> Task details
List all lines in the material below that contain "glass".

> Source material
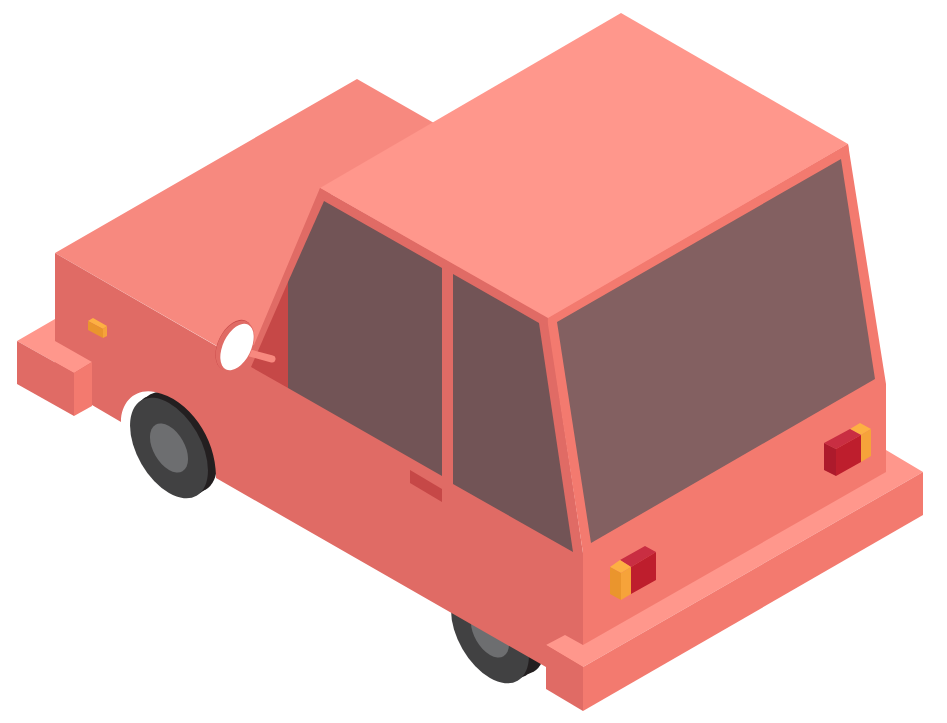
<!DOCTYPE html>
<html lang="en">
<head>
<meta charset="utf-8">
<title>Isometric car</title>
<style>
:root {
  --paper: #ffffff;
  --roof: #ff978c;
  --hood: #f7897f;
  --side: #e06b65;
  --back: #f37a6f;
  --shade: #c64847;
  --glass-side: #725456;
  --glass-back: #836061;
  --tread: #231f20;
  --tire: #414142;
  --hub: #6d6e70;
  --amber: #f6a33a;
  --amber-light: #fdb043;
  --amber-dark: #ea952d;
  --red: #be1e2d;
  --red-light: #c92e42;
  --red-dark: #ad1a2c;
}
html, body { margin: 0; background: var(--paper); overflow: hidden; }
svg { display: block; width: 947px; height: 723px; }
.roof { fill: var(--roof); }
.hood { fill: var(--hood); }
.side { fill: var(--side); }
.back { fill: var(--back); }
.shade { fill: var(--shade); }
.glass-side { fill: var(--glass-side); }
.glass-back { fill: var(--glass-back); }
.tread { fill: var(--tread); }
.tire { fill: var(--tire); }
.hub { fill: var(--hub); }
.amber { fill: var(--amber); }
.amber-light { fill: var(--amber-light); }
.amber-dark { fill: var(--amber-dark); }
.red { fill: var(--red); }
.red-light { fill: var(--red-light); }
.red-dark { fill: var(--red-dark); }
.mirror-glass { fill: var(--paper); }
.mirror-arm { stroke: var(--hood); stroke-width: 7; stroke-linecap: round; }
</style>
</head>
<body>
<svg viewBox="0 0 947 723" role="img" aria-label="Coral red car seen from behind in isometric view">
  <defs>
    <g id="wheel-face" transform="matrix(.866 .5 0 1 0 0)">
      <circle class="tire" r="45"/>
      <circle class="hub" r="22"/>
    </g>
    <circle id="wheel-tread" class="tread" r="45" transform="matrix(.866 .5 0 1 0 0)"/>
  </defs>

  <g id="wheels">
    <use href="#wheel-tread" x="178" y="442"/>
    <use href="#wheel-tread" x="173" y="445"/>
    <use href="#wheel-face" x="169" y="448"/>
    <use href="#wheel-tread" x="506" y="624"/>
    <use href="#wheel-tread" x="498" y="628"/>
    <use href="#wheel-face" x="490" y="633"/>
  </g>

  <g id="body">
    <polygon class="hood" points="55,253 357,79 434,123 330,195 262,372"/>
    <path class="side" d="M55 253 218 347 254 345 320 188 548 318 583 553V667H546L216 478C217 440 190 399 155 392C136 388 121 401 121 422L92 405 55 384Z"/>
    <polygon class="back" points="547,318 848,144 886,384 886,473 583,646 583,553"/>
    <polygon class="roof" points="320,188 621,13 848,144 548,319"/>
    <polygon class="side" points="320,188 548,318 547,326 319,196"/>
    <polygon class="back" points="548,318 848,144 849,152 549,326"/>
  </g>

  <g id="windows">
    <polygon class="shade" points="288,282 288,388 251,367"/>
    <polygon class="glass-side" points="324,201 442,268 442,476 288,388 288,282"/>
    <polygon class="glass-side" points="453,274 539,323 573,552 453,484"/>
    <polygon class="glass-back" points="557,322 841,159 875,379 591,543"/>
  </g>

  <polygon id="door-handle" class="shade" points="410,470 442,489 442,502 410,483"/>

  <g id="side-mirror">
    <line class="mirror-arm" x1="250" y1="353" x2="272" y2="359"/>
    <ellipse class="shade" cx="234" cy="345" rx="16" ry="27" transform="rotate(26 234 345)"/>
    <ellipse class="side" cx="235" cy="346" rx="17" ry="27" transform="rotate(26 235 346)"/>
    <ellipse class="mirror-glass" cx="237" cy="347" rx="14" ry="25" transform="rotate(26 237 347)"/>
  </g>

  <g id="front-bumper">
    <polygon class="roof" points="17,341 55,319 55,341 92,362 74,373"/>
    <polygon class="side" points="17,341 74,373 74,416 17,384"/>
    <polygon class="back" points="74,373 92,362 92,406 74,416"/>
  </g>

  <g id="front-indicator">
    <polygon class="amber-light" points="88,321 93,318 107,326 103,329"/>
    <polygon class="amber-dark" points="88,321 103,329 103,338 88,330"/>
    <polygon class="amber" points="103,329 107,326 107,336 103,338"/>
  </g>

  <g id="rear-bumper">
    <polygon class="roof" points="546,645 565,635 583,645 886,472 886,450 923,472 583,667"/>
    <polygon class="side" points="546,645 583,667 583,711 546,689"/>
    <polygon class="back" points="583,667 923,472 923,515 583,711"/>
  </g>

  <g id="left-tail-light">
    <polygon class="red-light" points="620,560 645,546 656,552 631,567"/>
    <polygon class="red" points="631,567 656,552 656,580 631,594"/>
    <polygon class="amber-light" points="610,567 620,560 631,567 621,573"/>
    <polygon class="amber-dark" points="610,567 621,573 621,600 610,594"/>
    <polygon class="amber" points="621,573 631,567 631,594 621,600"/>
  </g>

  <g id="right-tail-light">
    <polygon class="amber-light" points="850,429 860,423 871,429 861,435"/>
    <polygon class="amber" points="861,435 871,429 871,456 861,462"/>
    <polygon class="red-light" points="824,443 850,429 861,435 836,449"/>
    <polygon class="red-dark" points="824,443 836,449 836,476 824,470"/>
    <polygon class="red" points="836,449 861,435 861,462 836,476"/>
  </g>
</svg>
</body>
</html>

> Solution
  --glass-side: #725456;
  --glass-back: #836061;
.glass-side { fill: var(--glass-side); }
.glass-back { fill: var(--glass-back); }
.mirror-glass { fill: var(--paper); }
    <polygon class="glass-side" points="324,201 442,268 442,476 288,388 288,282"/>
    <polygon class="glass-side" points="453,274 539,323 573,552 453,484"/>
    <polygon class="glass-back" points="557,322 841,159 875,379 591,543"/>
    <ellipse class="mirror-glass" cx="237" cy="347" rx="14" ry="25" transform="rotate(26 237 347)"/>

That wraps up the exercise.